A Handful of Dust by Evelyn Waugh
published 1934 chapter 2
Shafts of November sunshine streamed down from lancet and oriel, tinctured in green and gold, gules and azure by the emblazoned coats, broken by the leaded devices into countless points and patches of coloured light. Brenda descended the great staircase step by step through alternations of dusk and rainbow. Both hands were occupied, holding to her breast a bag, a small hat, a half-finished panel of petit-point embroidery and a vast, disordered sheaf of Sunday newspapers, above which only her eyes and forehead appeared as though over a yashmak.
Beaver emerged from the shadows below and stood at the foot of the stairs looking up at her. ‘I say, can’t I carry something?’
‘No thanks, I’ve got everything safe.
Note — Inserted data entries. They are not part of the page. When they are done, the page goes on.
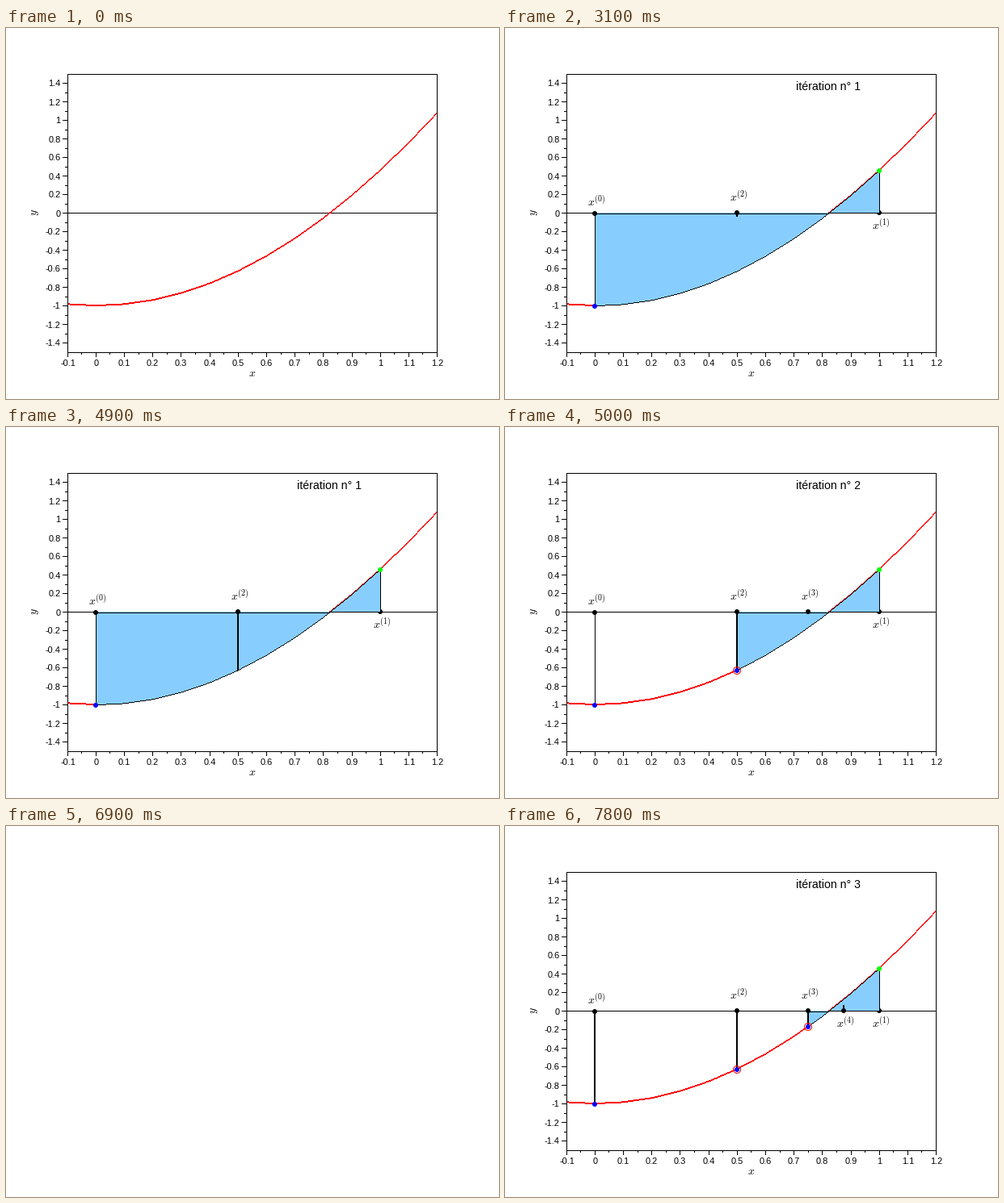
Animation, 610 px wide and 460 px high, one loop 8000 ms. Source, as a matplotlib script:

```python
import math

import matplotlib.pyplot as plt
import numpy as np
from matplotlib.animation import FuncAnimation
from matplotlib.patches import Circle, Rectangle

plt.rcParams["font.family"] = "Liberation Sans"
plt.rcParams["mathtext.fontset"] = "cm"

W, H, DPI = 610, 460, 80
PT = 72 / DPI  # points per pixel
LEFT, RIGHT, TOP, BOTTOM = 76, 533, 57, 402
AXIS_Y, AXIS_ROW = 229.6, 229
STEPS = 19
BLANK = 69
ROOT = 0.8241
SKY = (135 / 255, 206 / 255, 1)

# Bisection stages: first frame, interval start, midpoint under test
STAGES = [(15, 0, None), (31, 0, 0.5), (50, 0.5, 0.75), (70, 0.75, 0.875)]
POINTS = [0, 1, 0.5, 0.75, 0.875]
LABEL_Y = [222, 251, 216, 216, 251]
SAMPLES = np.arange(-1, 13) / 10

fig = plt.figure(figsize=(W / DPI, H / DPI), dpi=DPI, facecolor="white")
ax = fig.add_axes([0, 0, 1, 1])
ax.set(xlim=(0, W), ylim=(H, 0))
ax.axis("off")


def f(x):
    return x**2 - np.cos(x)


def px(x):
    return 111.3 + 351.9 * x


def py(y):
    return AXIS_Y - 115 * y


def bar(x, y, w, h, z=3):
    """Black axis-parallel stroke given in whole pixels."""
    return ax.add_patch(Rectangle((x, y), w, h, fc="black", ec="none", zorder=z))


def curve_rows(a, b):
    """Column edges and pixel rows of the sampled curve on [a, b]."""
    edges = np.arange(math.floor(px(a)), math.floor(px(b)) + 2)
    ys = np.interp(edges[:-1] + .5, px(SAMPLES), py(f(SAMPLES)))
    return edges, np.floor(ys)


def curve(a, b, width, color, z):
    edges, rows = curve_rows(a, b)
    return ax.stairs(rows + 1, edges, baseline=rows + 1 - width, fill=True,
                     color=color, lw=0, zorder=z)


def area(a, b):
    edges, rows = curve_rows(a, b)
    return ax.stairs(rows, edges, baseline=np.full_like(rows, AXIS_ROW), fill=True,
                     color=SKY, lw=0, zorder=2)


def text(x, y, s, size, ha="left", **kw):
    kw.setdefault("va", "baseline")
    return ax.text(x, y, s, fontsize=size * PT, ha=ha, zorder=6, **kw)


def dot(x, y, color, z=5):
    return ax.add_patch(Circle((round(px(x)), y), 3, fc=color, ec="none", zorder=z))


def ring(x):
    return ax.add_patch(Circle((round(px(x)), round(py(f(x)))), 4.5, fill=False,
                               ec="red", lw=PT, zorder=4))


def stem(x, end, width=2):
    """Vertical stroke from the axis to pixel row `end`."""
    left = math.floor(px(x)) + 1 - width
    return bar(left, AXIS_ROW, width, end - AXIS_ROW + (end > AXIS_ROW))


def draw_axes():
    wide, tall = RIGHT - LEFT + 1, BOTTOM - TOP + 1
    for y in (TOP, AXIS_ROW, BOTTOM):
        bar(LEFT, y, wide, 1, 1)
    for x in (LEFT, RIGHT):
        bar(x, TOP, 1, tall)
    for k in range(-2, 25):
        major = k % 2 == 0
        bar(math.floor(px(k / 20)), BOTTOM, 1, 6 if major else 3)
        if major:
            text(math.floor(px(k / 20)) + .5, 419, f"{k / 20:g}", 11, "center")
    for k in range(-14, 15):
        row, major = math.floor(py(k / 10)), k % 2 == 0
        size = 6 if major else 3
        bar(LEFT - size, row, size, 1)
        if major:
            text(67.5, row + 4.5, f"{k / 10:g}", 11, "right")
    text(305, 432.5, "$x$", 14, "center")
    text(36, 228.5, "$y$", 14, "center", va="center", rotation=90)
    curve(-0.1, 1.2, 2, "red", 1.2)


def draw_stage(index, step):
    _, a, mid = STAGES[index]
    left = math.floor(px(a))
    parts = [text(360, 77, f"itération n° {index}", 14.2),
             area(a, 1),
             curve(a, 1, 1, "black", 2.5),
             bar(left, AXIS_ROW + 1, math.floor(px(ROOT)) - left, 1),
             stem(1, math.floor(py(f(1))), 1),
             dot(1, AXIS_ROW, "black", 1.5),
             dot(1, round(py(f(1))), "lime")]
    for i in range(index + 2):
        parts.append(text(px(POINTS[i]) - 9, LABEL_Y[i], f"$x^{{({i})}}$", 14.2))

    for x in [p for p in POINTS if p <= a]:
        width = 2 if x or index == 3 else 1
        parts += [stem(x, math.floor(py(f(x))), width),
                  dot(x, AXIS_ROW if x else AXIS_ROW + 1, "black"),
                  dot(x, round(py(f(x))), "blue")]
        if x:
            parts.append(ring(x))

    if mid is not None:
        parts += [stem(mid, math.floor(py(f(mid) * step / STEPS))),
                  dot(mid, AXIS_ROW, "black")]
    return parts


draw_axes()
moving = []


def update(frame):
    while moving:
        moving.pop().remove()
    ax.set_visible(frame != BLANK)
    index = sum(frame >= start for start, *_ in STAGES) - 1
    if index >= 0:
        step = min(frame - STAGES[index][0] + 1, STEPS)
        moving.extend(draw_stage(index, step))
    return moving


anim = FuncAnimation(fig, update, frames=80, interval=100, init_func=lambda: [],
                     repeat=True, repeat_delay=0, blit=False)
plt.show()
```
How did you sleep?’
‘I bet you didn’t.’
‘Well, I’m not a very good sleeper.’
‘Next time you come you shall have a different room.’
observations: Should be read with yesterday’s entry.
This is pretty much the start of the attraction between Brenda and John – an affair that’s most shocking moment will be [SPOILER] when Brenda is told that ‘John’ is dead and is relieved when it turns out to be her only child and not her worthless lover (they, obviously, share the name). But you don’t think ‘what a monster she is’, you think ‘my oh my Waugh must have really hated his first wife to give her that moment’ – a wholly imagined one as the Waughs had no children. It’s a fine example of what Martin Amis splendidly describes as an author putting his thumb on the scales.
Tony, her husband, is at church during the scene above (yes really, the thumb pushes down farther) and has given 2/6 (modern equivalent: £4 or $6.50) to the collection and picked a camellia for Brenda – in the Dickens novel which sent us off re-reading this book, David Copperfield spends 2/6 on a camellia for his ladylove of the moment. (Only a striking coincidence to us, we do see.) Half a crown is also the sum that Tony tips a seedy commissionaire to make a phonecall for him later on.
Fortune-telling features in the book – including a version of reading people’s feet – and is always faked as there is no great future for these characters. Tony in particular suffers a dire fate: he is tedious during the first half of the book, although the story to this point is highly entertaining. The second half is, honestly, close to unreadable as he crashes around in South America before reaching his grim ending. Dull as ditchwater. Poor man.
With thanks to Wendy for the suggestion.
Links up with: More Waugh everywhere – click on label below.
The picture is Marcel Duchamp’s Nude Descending a Staircase from the Philadelphia Museum of Art. True, Brenda isn’t nude, but this lovely description of her, and the light surrounding her, was hard to find in a realistic form, while this picture did seem to give an idea of the light. 'Lancet' and 'oriel' are types of window.